Market profile: Japan – export opportunities

Last month’s edition reported on UK cereals and oilseeds exports to EU and non-EU countries for 2015/16. This month, we are examining the Japanese market in further detail to identify potential opportunities for UK exporters.

Japan Market Overview

Population (2016)

127.3 million

GDP per capita (2016)


Estimated wheat imports (2016)

5.4 Mt

Estimated barley imports (2016)

1.1 Mt

Wheat consumption per capita (2016)

42.8 kg per annum

Sources: OECD, Global Trade Atlas, USDA

As the chart below illustrates, aside from rice, Japan is heavily dependent on cereals and oilseeds imports. For maize, the USDA estimates that roughly 75% of imports are used for feed and the remaining 25% is primarily used for corn starch processing.

Japan Food Balance Sheet – Selected Commodities – 2015

Source: Japanese Ministry of Agriculture, Food and Forestry (MAFF)

More importantly from a UK perspective, Japan imports significant quantities of wheat and barley. Latest Japanese Ministry of Agriculture, Food and Forestry (MAFF) data suggest that domestic wheat production is rising, but imports still account for over 90% of domestic consumption (circa 6.6 Mt) which is primarily used for human consumption. Food quality wheat is mainly imported from the US, Canada and Australia for a variety of uses including noodles, bread-making, confectionary and pasta production. MAFF controls both producer and resale prices of domestic wheat, as well as the resale price of imported wheat. Imported wheat purchased by MAFF, at international prices, is sold to domestic flour millers at a mark-up.

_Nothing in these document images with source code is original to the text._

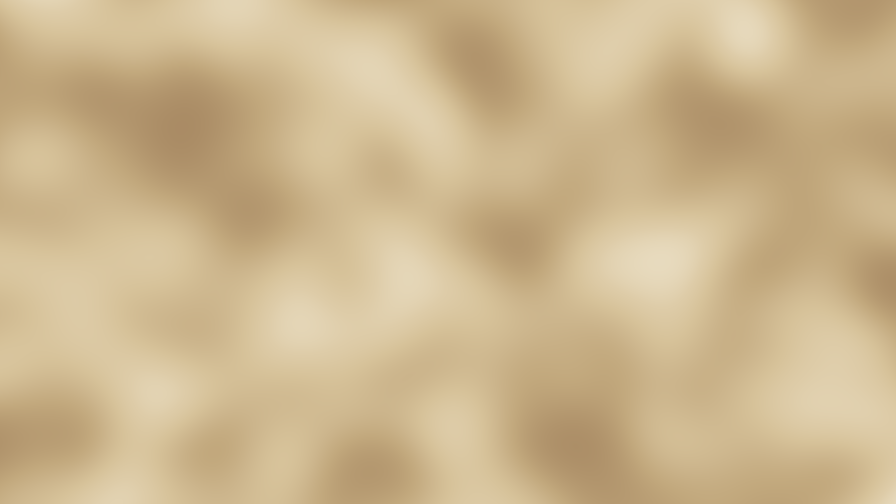
A WebGL 2 fragment shader for this texture:

```glsl
#version 300 es
precision highp float;
// Soft, out-of-focus sand tones: a lattice of random values is filtered with
// a Gaussian minus a wider, weaker one, so blobs keep an even size, and the
// result is mapped through a ramp from warm brown to pale cream.

#define CELLS 14.2        // lattice cells per canvas height
#define WIDE 1.6          // deviation of the subtracted kernel, in cells
#define EVENNESS 0.11     // weight of the subtracted kernel
#define SEED vec2(71.0, 29.0)
#define CONTRAST 1.58     // ramp steps per deviation of the noise
#define MIDTONE 3.0       // ramp position of the average value
#define SOFT_LIMIT 0.04   // compression of the extreme tones

uniform vec2 u_resolution;
out vec4 fragColor;

const int SHADES = 7;
const int RADIUS = 5;

float hash(vec2 p) {
    return fract(sin(dot(p, vec2(127.1, 311.7))) * 43758.5453);
}

// Band-limited random lattice, with mean 0 and deviation 1
float blobNoise(vec2 p) {
    vec2 cell = floor(p);
    float sum = 0.0;
    float squares = 0.0;
    for (int y = -RADIUS; y <= RADIUS; y++) {
        for (int x = -RADIUS; x <= RADIUS; x++) {
            vec2 node = cell + vec2(x, y);
            vec2 offset = node + 0.5 - p;
            float halfSquare = 0.5 * dot(offset, offset);
            float weight = exp(-halfSquare)
                         - EVENNESS * exp(-halfSquare / (WIDE * WIDE));
            sum += weight * (hash(node + SEED) - 0.5);
            squares += weight * weight;
        }
    }
    // a uniform random value has variance 1/12
    return sum / sqrt(squares / 12.0);
}

// Continuous ramp through the sand shades, dark to light
vec3 sandRamp(float position) {
    vec3 shades[SHADES] = vec3[SHADES](
        vec3(0.66, 0.54, 0.39),
        vec3(0.71, 0.60, 0.44),
        vec3(0.76, 0.66, 0.49),
        vec3(0.80, 0.71, 0.55),
        vec3(0.84, 0.76, 0.60),
        vec3(0.87, 0.80, 0.66),
        vec3(0.91, 0.86, 0.75));
    vec3 colour = shades[0];
    for (int i = 1; i < SHADES; i++) {
        float blend = clamp(position - float(i - 1), 0.0, 1.0);
        colour = mix(colour, shades[i], blend);
    }
    return colour;
}

void main() {
    vec2 uv = gl_FragCoord.xy / u_resolution.y;
    float tone = blobNoise(uv * CELLS);
    tone /= 1.0 + SOFT_LIMIT * tone * tone;
    fragColor = vec4(sandRamp(MIDTONE + CONTRAST * tone), 1.0);
}
```
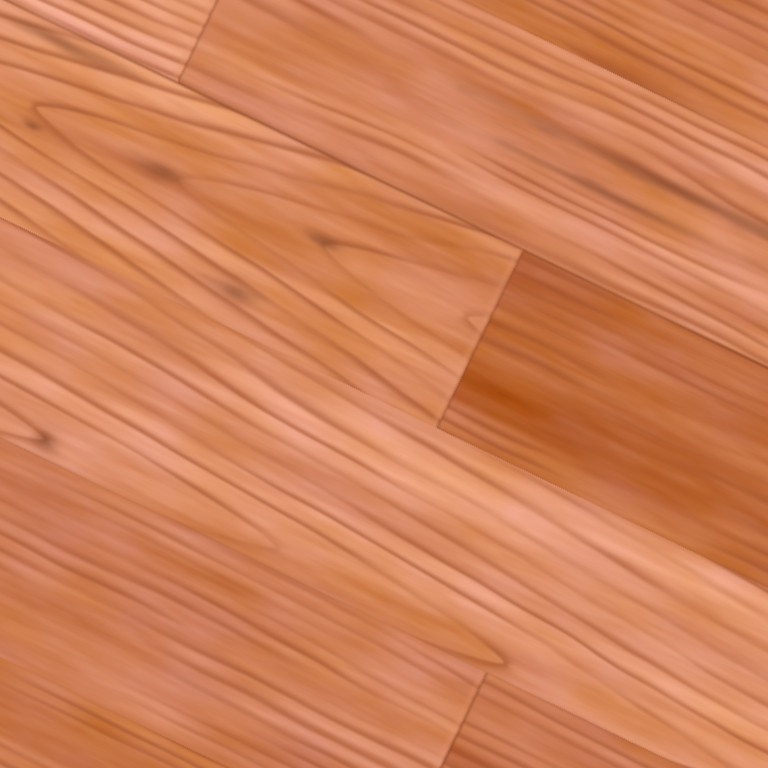
This texture is drawn by a WebGL 2 fragment shader. Its source:

```glsl
#version 300 es
precision highp float;
// Warm timber floor: wide planks laid on a slant, butted end to end.
// Each plank has its own tint and growth rings, either straight or arched;
// stretched noise adds fibres and streaks, soft ellipses add the knots.

uniform vec2 u_resolution;
out vec4 outColor;

const float SLANT = 0.45;          // angle of the boards below horizontal
const float BOARD_WIDTH = 0.258;
const float FIRST_EDGE = 0.130;    // lower edge of row 0
const float SEAM_WIDTH = 0.0022;
const float SOFTNESS = 0.0014;     // spread of the four samples
const float JOINT_DEPTH = 0.42;
const float STRAIGHT_RATE = 50.0;  // rings per unit on straight planks
const float ARCH_RATE = 36.0;      // the same, far from an arch axis
const float ARCH_ROUND = 0.036;    // roundness of the arch tips
const float RING_PHASE = 0.6;
const float RING_WIDTH = 0.0038;
const float RING_DEPTH = 0.55;
const vec3 DARK_WOOD = vec3(0.74, 0.405, 0.225);
const vec3 LIGHT_WOOD = vec3(0.88, 0.575, 0.415);
const vec3 RING_COLOR = vec3(0.62, 0.31, 0.17);
const vec3 KNOT_COLOR = vec3(0.44, 0.22, 0.13);
const vec3 SEAM_COLOR = vec3(0.52, 0.26, 0.14);
const vec3 PINK_SHIFT = vec3(0.0, 0.005, 0.045);

const int ROWS = 5;
const float JOINT[ROWS] = float[](0.517, 1.2, 0.32, -0.18, 1.4);
const float EDGE_DEPTH[ROWS] = float[](0.05, 0.15, 0.05, 0.7, 0.15);

// Left and right plank of each row: tone, pinkness, arch axis, arch slope.
const vec4 PLANK[2 * ROWS] = vec4[](
  vec4(0.54, 0.6, -0.3, 0.0), vec4(0.36, 0.4, -0.3, 0.0),
  vec4(0.97, 0.2, 0.022, 3.0), vec4(0.97, 0.2, 0.022, 3.0),
  vec4(0.82, -0.3, 0.151, -4.8), vec4(0.18, -0.1, -0.3, 0.0),
  vec4(1.05, 0.4, -0.3, 0.0), vec4(0.80, 0.2, -0.3, 0.0),
  vec4(0.42, -0.2, -0.3, 0.0), vec4(0.42, -0.2, -0.3, 0.0));

// Knots and dark streaks: centre, then radii along and across the boards.
const int KNOTS = 8;
const vec4 KNOT[KNOTS] = vec4[](
  vec4(-0.145, 0.792, 0.035, 0.013), vec4(0.006, 0.691, 0.035, 0.014),
  vec4(-0.326, 0.771, 0.014, 0.006), vec4(0.08, 0.80, 0.03, 0.008),
  vec4(-0.133, 0.41, 0.02, 0.014), vec4(0.50, 1.062, 0.32, 0.009),
  vec4(0.40, 1.017, 0.18, 0.007), vec4(-0.34, 0.885, 0.09, 0.010));

float hash(vec2 p) {
  return fract(sin(dot(p, vec2(127.1, 311.7))) * 43758.5453);
}

float noise(vec2 p) {
  vec2 i = floor(p), f = fract(p);
  f = f * f * (3.0 - 2.0 * f);
  return mix(mix(hash(i), hash(i + vec2(1, 0)), f.x),
             mix(hash(i + vec2(0, 1)), hash(i + vec2(1, 1)), f.x), f.y);
}

float fbm(vec2 p) {
  float sum = 0.0, gain = 0.5;
  for (int i = 0; i < 3; i++) {
    sum += gain * noise(p);
    p = p * 2.03 + 17.3;
    gain *= 0.5;
  }
  return sum / 0.875;
}

// Growth rings: uneven straight lines, or arches near the axis.
float rings(vec2 p, float axis, float slope, vec2 seed) {
  bool straight = slope == 0.0;
  float rate = straight ? STRAIGHT_RATE : ARCH_RATE;
  float wobble = 0.020 * (fbm(p * vec2(3.5, 8.0) + seed) - 0.5);
  float d = abs(p.y + wobble - axis);
  float reach = d + ARCH_ROUND;
  float uneven = (straight ? 1.6 : 0.5) * noise(p * vec2(1.5, 16.0) + seed);
  float phase = slope * p.x + rate * d * d / reach + uneven * smoothstep(0.02, 0.08, d);
  float steep = rate * d * (d + 2.0 * ARCH_ROUND) / (reach * reach);
  float gap = fract(phase - RING_PHASE + 0.5) - 0.5;
  float dist = gap / length(vec2(slope, steep));
  float width = RING_WIDTH * (dist > 0.0 ? 1.4 : 0.8);
  float fade = smoothstep(0.25, 0.8, noise(vec2(p.x * 4.5, p.y * 34.0) + seed));
  return exp(-dist * dist / (width * width)) * mix(straight ? 0.05 : 0.35, 1.0, fade);
}

vec3 wood(vec2 uv) {
  float c = cos(SLANT), s = sin(SLANT);
  vec2 p = vec2(c * uv.x - s * uv.y, s * uv.x + c * uv.y);

  // Which plank
  float across = (p.y - FIRST_EDGE) / BOARD_WIDTH;
  float rowId = floor(across);
  int row = int(mod(rowId, float(ROWS)));
  float toJoint = p.x - JOINT[row];
  int side = toJoint > 0.0 ? 1 : 0;
  vec4 plank = PLANK[2 * row + side];
  vec2 seed = vec2(rowId * 7.3 + float(side) * 31.7, rowId * 13.1);
  vec2 local = vec2(p.x, p.y - FIRST_EDGE - rowId * BOARD_WIDTH);

  // Tint, broad streaks, mottling and fine fibres
  float cloud = fbm(local * vec2(1.8, 9.0) + seed + 5.0) - 0.5;
  float streak = fbm(local * vec2(2.4, 34.0) + seed) - 0.5;
  float mottle = fbm(local * vec2(12.0, 24.0) + seed.yx) - 0.5;
  float fibre = fbm(local * vec2(12.0, 100.0) + seed) - 0.5;
  float tone = plank.x + 0.95 * cloud + 1.05 * streak + 0.3 * mottle + 0.55 * fibre;
  vec3 color = mix(DARK_WOOD, LIGHT_WOOD, tone);
  color += PINK_SHIFT * (plank.y + 2.8 * mottle);
  color = mix(color, RING_COLOR, RING_DEPTH * rings(local, plank.z, plank.w, seed));

  // Knots and streaks with ragged rims
  for (int i = 0; i < KNOTS; i++) {
    vec2 q = (p - KNOT[i].xy) / KNOT[i].zw;
    float rim = dot(q, q) * (0.6 + 1.6 * noise(p * vec2(25.0, 90.0)));
    color = mix(color, KNOT_COLOR, 0.46 * exp(-rim));
  }

  // Seams: worn edges of uneven depth, sharper end joints with a pale lip
  float nearest = floor(across + 0.5);
  float toEdge = (across - nearest) * BOARD_WIDTH;
  float depth = EDGE_DEPTH[int(mod(nearest, float(ROWS)))];
  float edge = depth * exp(-pow(abs(toEdge) / SEAM_WIDTH, 2.0));
  float joint = JOINT_DEPTH * exp(-pow(abs(toJoint) / SEAM_WIDTH, 2.0));
  float lip = exp(-pow(abs(toJoint + 0.006) / 0.004, 2.0));
  float wear = 0.45 + 0.9 * noise(p * 8.0);
  color = mix(color, LIGHT_WOOD, 0.3 * lip);
  return mix(color, SEAM_COLOR, min(wear * max(edge, joint), 1.0));
}

void main() {
  vec2 uv = gl_FragCoord.xy / u_resolution;
  vec3 sum = vec3(0.0);
  for (int i = 0; i < 4; i++) {
    float turn = 1.5708 * float(i) + 0.46;
    sum += wood(uv + 0.6 * SOFTNESS * vec2(cos(turn), sin(turn)));
  }
  outColor = vec4(clamp(sum / 4.0, 0.0, 1.0), 1.0);
}
```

In terms of the UK, the AHDB estimates that wheat exports to Japan totalled 91,912 tonnes in 2015/16, more than doubling from 42,500 tonnes during 2014/15. Exports include both food quality and feed wheat with the latter estimated by the USDA to be around 34,300 tonnes during 2014/15.

Whilst the USDA estimated aggregate barley consumption (food and feed) to be in the region of 1.3 Mt in 2014/15, MAFF estimates suggest that Japanese barley consumption is closer to 1.9 Mt with industrial use representing nearly 60% of usage.  With cattle populations decreasing, Japanese feed barley usage is down. Due to a 2015 trade deal, Australia is the main source of Japanese barley imports. AHDB estimates put UK barley exports to Japan at 36,880 tonnes in 2015/16 and around 73,350 tonnes of unroasted malt was also exported during this period.

These findings show that the UK already exports significant volumes of grain to Japan. With Japanese whisky becoming increasingly prominent in recent years, there may be opportunities for the UK to further increase exports, particularly given the weaker Sterling. It is also worth noting that there is demand in the Japanese food industry for barley with high levels of beta-glucan, because of its perceived health benefits. In the UK, high beta-glucan content is seen as being disadvantageous for malting and feed markets. Such perceptions may change if opportunities in premium markets such as Japan start to emerge.

Japanese Yen to Sterling Exchange Rate – 2014-2017

Source: Bank of England

Although some had hoped for the EU to conclude a trade deal with Japan by the end of 2016, the chances of this happening now appear remote. Therefore, the UK is unlikely to experience any benefits from a Japanese trade deal for the remainder of its EU membership. The extent to which the UK will be able to agree a free trade deal with Japan post-Brexit is questionable. Firstly, as the Japanese Chief Cabinet Secretary Yoshihide Suga suggested in January, the Japanese government is likely to “watch for a while” to see what effect Brexit and any associated transition is likely to have on the world economy and on Japanese firms before conducting any extensive trade negotiations.